Fortunately, the Galapagos' unique topography ended up saving itself from major damage, according to the Smithsonian Institute marine biologist featured in Galapagos. "The currents in the Galapagos are very strong, and it'll be flushed clean. It probably already is," says Dr. Carole Baldwin, whose deep-sea research -- in which she and other Smithsonian scientists discovered 15 new marine species in as many days -- was captured by the only IMAX 3-D cameras in the world.
Baldwin signed on to the Smithsonian/ IMAX project when she learned the equipment involved included a submersible that would bring her to depths she'd never encountered, down to 3,000 feet. "I never had a chance to see any of these [deep-sea species] alive and in their natural habitat, so I was excited about that," she says. "My goal was to study life in the deep sea. ... The shallow-water world of Galapagos has been studied fairly well, but the most compelling studies come from the deep."

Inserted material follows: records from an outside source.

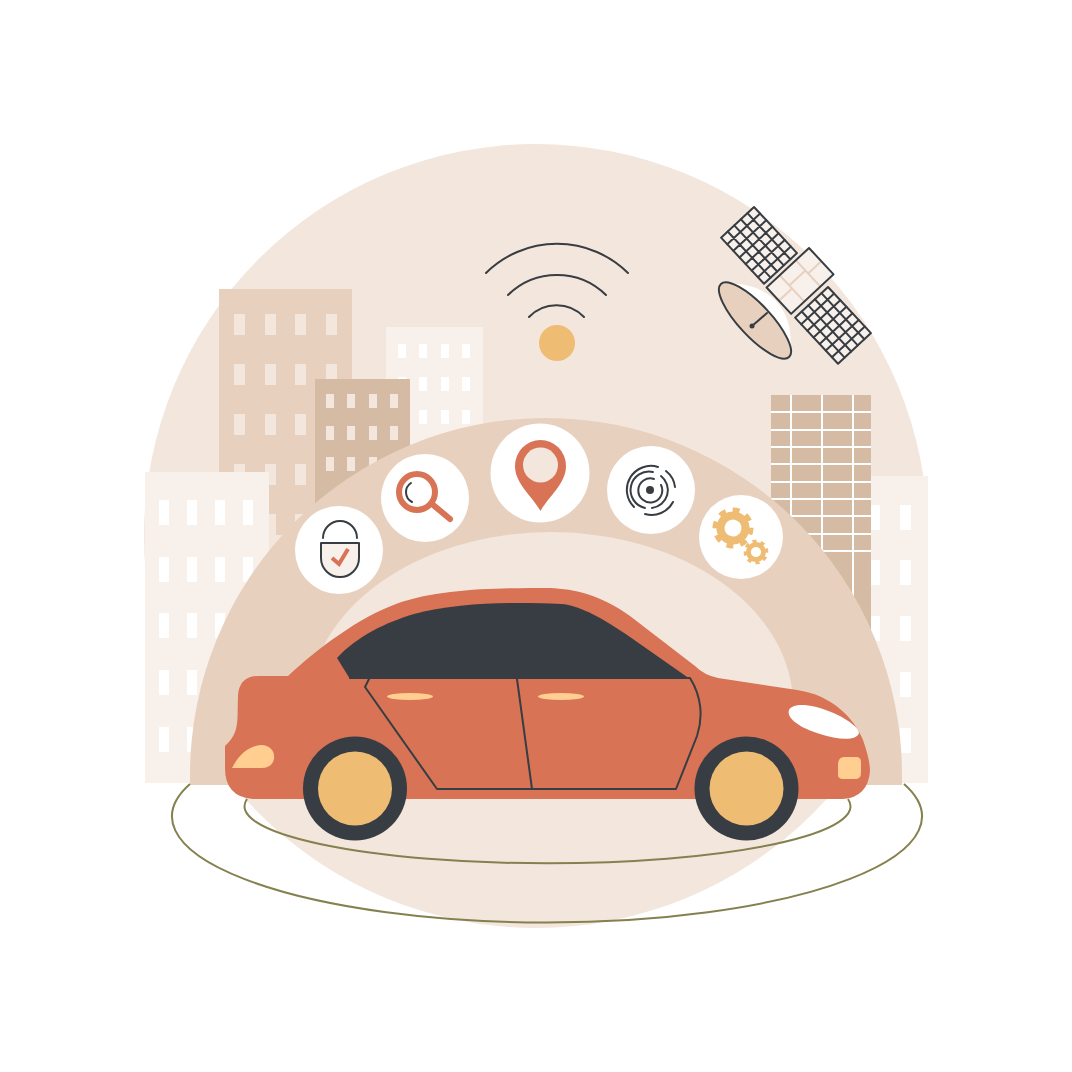
<!DOCTYPE html>
<html lang="en">
<head>
<meta charset="utf-8">
<title>Connected car security</title>
<style>
:root {
  --paper: #ffffff;
  --blush: #f3e6dc;
  --sand: #e8d0be;
  --clay: #d5bba4;
  --mist: #f8f0eb;
  --coral: #d87355;
  --amber: #efbc73;
  --lamp: #ffce90;
  --ink: #373d42;
  --olive: #85804f;
}
html, body { margin: 0; background: var(--paper); overflow: hidden; }
svg { display: block; width: 1072px; height: 1072px; }
.paper { fill: var(--paper); }
.blush { fill: var(--blush); }
.sand { fill: var(--sand); }
.clay { fill: var(--clay); }
.mist { fill: var(--mist); }
.coral { fill: var(--coral); }
.amber { fill: var(--amber); }
.lamp { fill: var(--lamp); }
.ink { fill: var(--ink); }
.line { fill: none; stroke: var(--ink); stroke-width: 2; stroke-linecap: round; stroke-linejoin: round; }
.outline { stroke: var(--ink); stroke-width: 2; stroke-linejoin: round; }
.ring { fill: none; stroke: var(--olive); stroke-width: 2; }
.grid { fill: none; stroke: var(--paper); stroke-width: 2; }
.seam { fill: none; stroke: var(--sand); stroke-width: 2; }
.cog { fill: none; stroke: var(--amber); }
.coral-line { fill: none; stroke: var(--coral); stroke-linecap: round; }
</style>
</head>
<body>
<svg viewBox="0 0 1072 1072" role="img" aria-label="Red car under a protective dome with security icons, a satellite and a city skyline">
  <defs>
    <g id="tower-windows">
      <path d="M0 0h11v21h-11zM31 0h11v21h-11zM61 0h11v21h-11zM92 0h11v21h-11z"/>
    </g>
    <g id="small-windows">
      <path d="M0 0h8v14h-8zM21 0h8v14h-8zM43 0h8v14h-8zM64 0h8v14h-8z"/>
    </g>
    <g id="left-windows">
      <path d="M0 0h10v25h-10zM28 0h10v25h-10zM56 0h10v25h-10zM84 0h10v25h-10z"/>
    </g>
    <g id="right-windows">
      <path d="M0 0h9v25h-9zM29 0h11v25h-11z"/>
    </g>
    <g id="solar-panel">
      <rect class="outline mist" width="63" height="45"/>
      <path class="line" d="M9 0v45M18 0v45M27 0v45M36 0v45M45 0v45M54 0v45M0 9h63M0 18h63M0 27h63M0 36h63"/>
    </g>
    <g id="gear">
      <circle class="cog" r="12.5" stroke-width="8"/>
      <circle class="cog" r="18" stroke-width="5" pathLength="16" stroke-dasharray="1 1" stroke-dashoffset="0.5"/>
    </g>
    <g id="wheel">
      <circle class="ink" r="52"/>
      <circle class="amber" r="37"/>
    </g>
  </defs>

  <circle class="blush" cx="536" cy="536" r="392"/>

  <g id="skyline">
    <g id="tower">
      <rect class="sand" x="219" y="289" width="133" height="246"/>
      <g class="blush">
        <use href="#tower-windows" x="234" y="314"/>
        <use href="#tower-windows" x="234" y="364"/>
        <use href="#tower-windows" x="234" y="414"/>
        <use href="#tower-windows" x="234" y="464"/>
        <use href="#tower-windows" x="234" y="514"/>
      </g>
    </g>
    <g id="pale-block">
      <rect class="mist" x="386" y="327" width="97" height="130"/>
      <g class="paper">
        <use href="#small-windows" x="398" y="344"/>
        <use href="#small-windows" x="398" y="377"/>
        <use href="#small-windows" x="398" y="410"/>
      </g>
    </g>
    <g id="clay-block">
      <rect class="clay" x="315" y="379" width="95" height="140"/>
      <g class="blush">
        <use href="#small-windows" x="326" y="394"/>
        <use href="#small-windows" x="326" y="426"/>
        <use href="#small-windows" x="326" y="457"/>
      </g>
    </g>
    <g id="left-block">
      <rect class="mist" x="145" y="472" width="124" height="311"/>
      <g class="paper">
        <use href="#left-windows" x="159" y="500"/>
        <use href="#left-windows" x="159" y="557"/>
        <use href="#left-windows" x="159" y="613"/>
        <use href="#left-windows" x="159" y="670"/>
        <use href="#left-windows" x="159" y="727"/>
      </g>
    </g>
    <g id="glass-office">
      <rect class="clay" x="771" y="395" width="100" height="245"/>
      <path class="grid" d="M791 395v245M822 395v245M853 395v245M771 412h100M771 430h100M771 447h100M771 464h100M771 482h100M771 499h100M771 516h100M771 534h100M771 551h100"/>
    </g>
    <g id="right-block">
      <rect class="mist" x="871" y="476" width="57" height="307"/>
      <g class="paper">
        <use href="#right-windows" x="871" y="505"/>
        <use href="#right-windows" x="871" y="560"/>
        <use href="#right-windows" x="871" y="616"/>
        <use href="#right-windows" x="871" y="672"/>
        <use href="#right-windows" x="871" y="728"/>
      </g>
    </g>
  </g>

  <g id="signal">
    <path class="line" d="M486 273A101 101 0 0 1 628 273M508 295A70 70 0 0 1 606 295M529 317A38 38 0 0 1 584 317"/>
    <circle class="amber" cx="557" cy="343" r="18"/>
  </g>

  <g id="satellite">
    <use href="#solar-panel" transform="translate(754 207) rotate(47)"/>
    <use href="#solar-panel" transform="translate(828 287) rotate(47)"/>
    <g transform="translate(809 248) rotate(47)">
      <rect class="mist" width="36" height="58"/>
      <path class="seam" d="M0 18h36M0 40h36M18 0v18M18 40v18M14 18v22"/>
      <rect class="line" width="36" height="58"/>
    </g>
    <path class="paper" d="M721 284C746 281 769 290 780 306C790 320 793 338 789 357Z"/>
    <ellipse class="outline sand" cx="755" cy="320.5" rx="50" ry="16" transform="rotate(47 755 320.5)"/>
    <path class="line" d="M752 326L767 313"/>
    <circle class="ink" cx="752" cy="326" r="2.5"/>
  </g>

  <g id="dome">
    <path class="sand" d="M190 785V775A356 357 0 0 1 902 775V785Z"/>
    <path class="blush" d="M309 705A242 173 0 0 1 793 705V785H309Z"/>
  </g>

  <g id="range-rings">
    <path class="ring" d="M190 784A375 106 0 1 0 904 784"/>
    <path class="ring" d="M247 799A303 57 0 1 0 848 799"/>
  </g>

  <g id="feature-badges">
    <g id="lock">
      <circle class="paper" cx="339" cy="550" r="44"/>
      <path class="line" d="M323 538A17 17 0 0 1 357 538"/>
      <path class="outline mist" d="M321 543H359V558A19 19 0 0 1 321 558Z"/>
      <path class="coral-line" stroke-width="4" style="stroke-linecap:butt" d="M332 558L339 564L348 549"/>
    </g>
    <g id="search">
      <circle class="paper" cx="425" cy="498" r="44"/>
      <circle class="coral-line" cx="417" cy="492" r="18" stroke-width="6"/>
      <path class="coral-line" stroke-width="6" d="M432 504L450 519"/>
      <path class="line" d="M411 483A11 11 0 0 0 412 502"/>
    </g>
    <g id="location">
      <circle class="paper" cx="540" cy="473" r="49.5"/>
      <path class="coral" d="M540.5 511C533 497 515 484 515 466A25.5 26 0 0 1 566 466C566 484 548 497 540.5 511Z"/>
      <circle class="blush" cx="540.5" cy="465" r="17.5"/>
    </g>
    <g id="fingerprint">
      <circle class="paper" cx="651" cy="490" r="44"/>
      <circle class="ink" cx="650" cy="490" r="4"/>
      <path class="line" d="M654 479A12 12 0 1 0 661 485"/>
      <path class="line" d="M645 508A18 18 0 0 1 653 472M661 476A18 18 0 0 1 652 508"/>
      <path class="line" d="M634 507A24 24 0 0 1 658 467M666 471A24 24 0 0 1 675 487M673 502A24 24 0 0 1 645 514"/>
    </g>
    <g id="settings">
      <circle class="paper" cx="741" cy="537" r="42"/>
      <use href="#gear" transform="translate(733 528) rotate(10)"/>
      <use href="#gear" transform="translate(756 552) rotate(-8) scale(.6)"/>
    </g>
  </g>

  <g id="car">
    <path class="coral" d="M225 746C240 732 237 722 238 696Q239 676 259 676H288C318 648 360 617 396 604C440 588 500 588 550 588C575 589 601 595 630 616L695 666Q704 675 718 678L797 690C832 695 854 718 863 740Q870 760 870 771Q868 797 843 799H253Q225 797 225 768Z"/>
    <path class="ink" d="M337 658C357 636 387 622 414 614C459 602 515 602 561 604C580 605 605 620 630 637L690 679H350Z"/>
    <path class="line" d="M350 678H690C702 697 703 718 697 736L676 789H437L365 687L369 679M517 679L532 789"/>
    <ellipse class="lamp" cx="410" cy="696.5" rx="23" ry="3.5"/>
    <ellipse class="lamp" cx="561" cy="696.5" rx="23" ry="3.5"/>
    <path class="paper" d="M789 710C793 702 812 704 831 712C848 719 859 728 859 733C857 741 838 740 820 734C800 728 786 718 789 710Z"/>
    <path class="lamp" d="M232 768C238 756 248 746 261 745C270 745 275 751 274 759Q272 768 261 768Z"/>
    <path class="lamp" d="M844 757H856Q861 757 861 762V773Q861 779 855 779H843Q837 779 838 773V763Q839 757 844 757Z"/>
    <use href="#wheel" x="355" y="788.5"/>
    <use href="#wheel" x="746.5" y="788.5"/>
  </g>
</svg>
</body>
</html>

The Galapagos, a group of volcanic islands on the equator about 600 miles off the Ecuadorian coast, houses an incredibly diverse array of plant and animal life due to its unique terrain and remote location. It gained worldwide attention after an 1831 visit by Charles Darwin, whose observations of life on Galapagos -- and of underwater activity, as seen through a glass-bottomed pail -- kindled his groundbreaking theory that life evolves via a process of adaptation and natural selection.
Lately, Galapagos has been overrun by attention of a different kind. People arrive there in droves, either to visit the islands or to capitalize on the tourist dollars they generate, and Baldwin says that means Galapagos' fragile ecosystem faces new strains. The January incident, in which an oil tanker ran aground off a remote Galapagos island, illustrates the toll that too much humanity is exacting: The tanker was to supply fuel for tour boats, Ecuadorian officials reported.
"All and all, it was a good lesson for Galapagos," says Baldwin, who returned to the island cluster after the spill to help repair the damage. "They've got to be more careful about that kind of accident in the future. They were lucky that the lesson came with a relatively small cost."
An international oil cleanup crew recovered a good part of the spill, and Baldwin says much of the leached oil consisted of diesel fuel, which is light, floats on the water's surface and burns easily in the hot tropical sun. A heavier petroleum product was more difficult to clean, Baldwin says, but much of it was washed away by the islands' powerful currents. Twenty-two pelicans and "four or five" sea lions died, which Baldwin calls an indication that the spill was not as devastating as it could have been.
"The one thing I would hope would be that the international attention drawn to the Galapagos because of the oil spill could be used to solve the real serious problems facing the islands," Baldwin says. "Problems with overfishing, with people immigrating from the mainland to live in Galapagos because of the tourism dollars there -- and with all the people coming, there are a lot of non-native species being introduced. And they compete with the native species."
Baldwin made her visit to the Galapagos with the IMAX camera crew in 1998. The crew returned last year, where Baldwin and her teammates -- Smithsonian ichthyologist John McCosker and marine biologist Dave Pawson -- completed the bulk of their research.
The research was hampered by the unwieldy IMAX cameras, Baldwin acknowledges. She describes a cumbersome 2,000-pound camera that "only holds about three minutes of film at a time, and it takes an hour to reload it, and each time you reload, it costs $4,000."
But it was worth it, she adds, if the 3-D IMAX view of sea life in and around the Galapagos Islands ultimately spawns greater interest in preserving the unique archipelago. "This film takes you on a trip to somewhere that most people will never see," she says.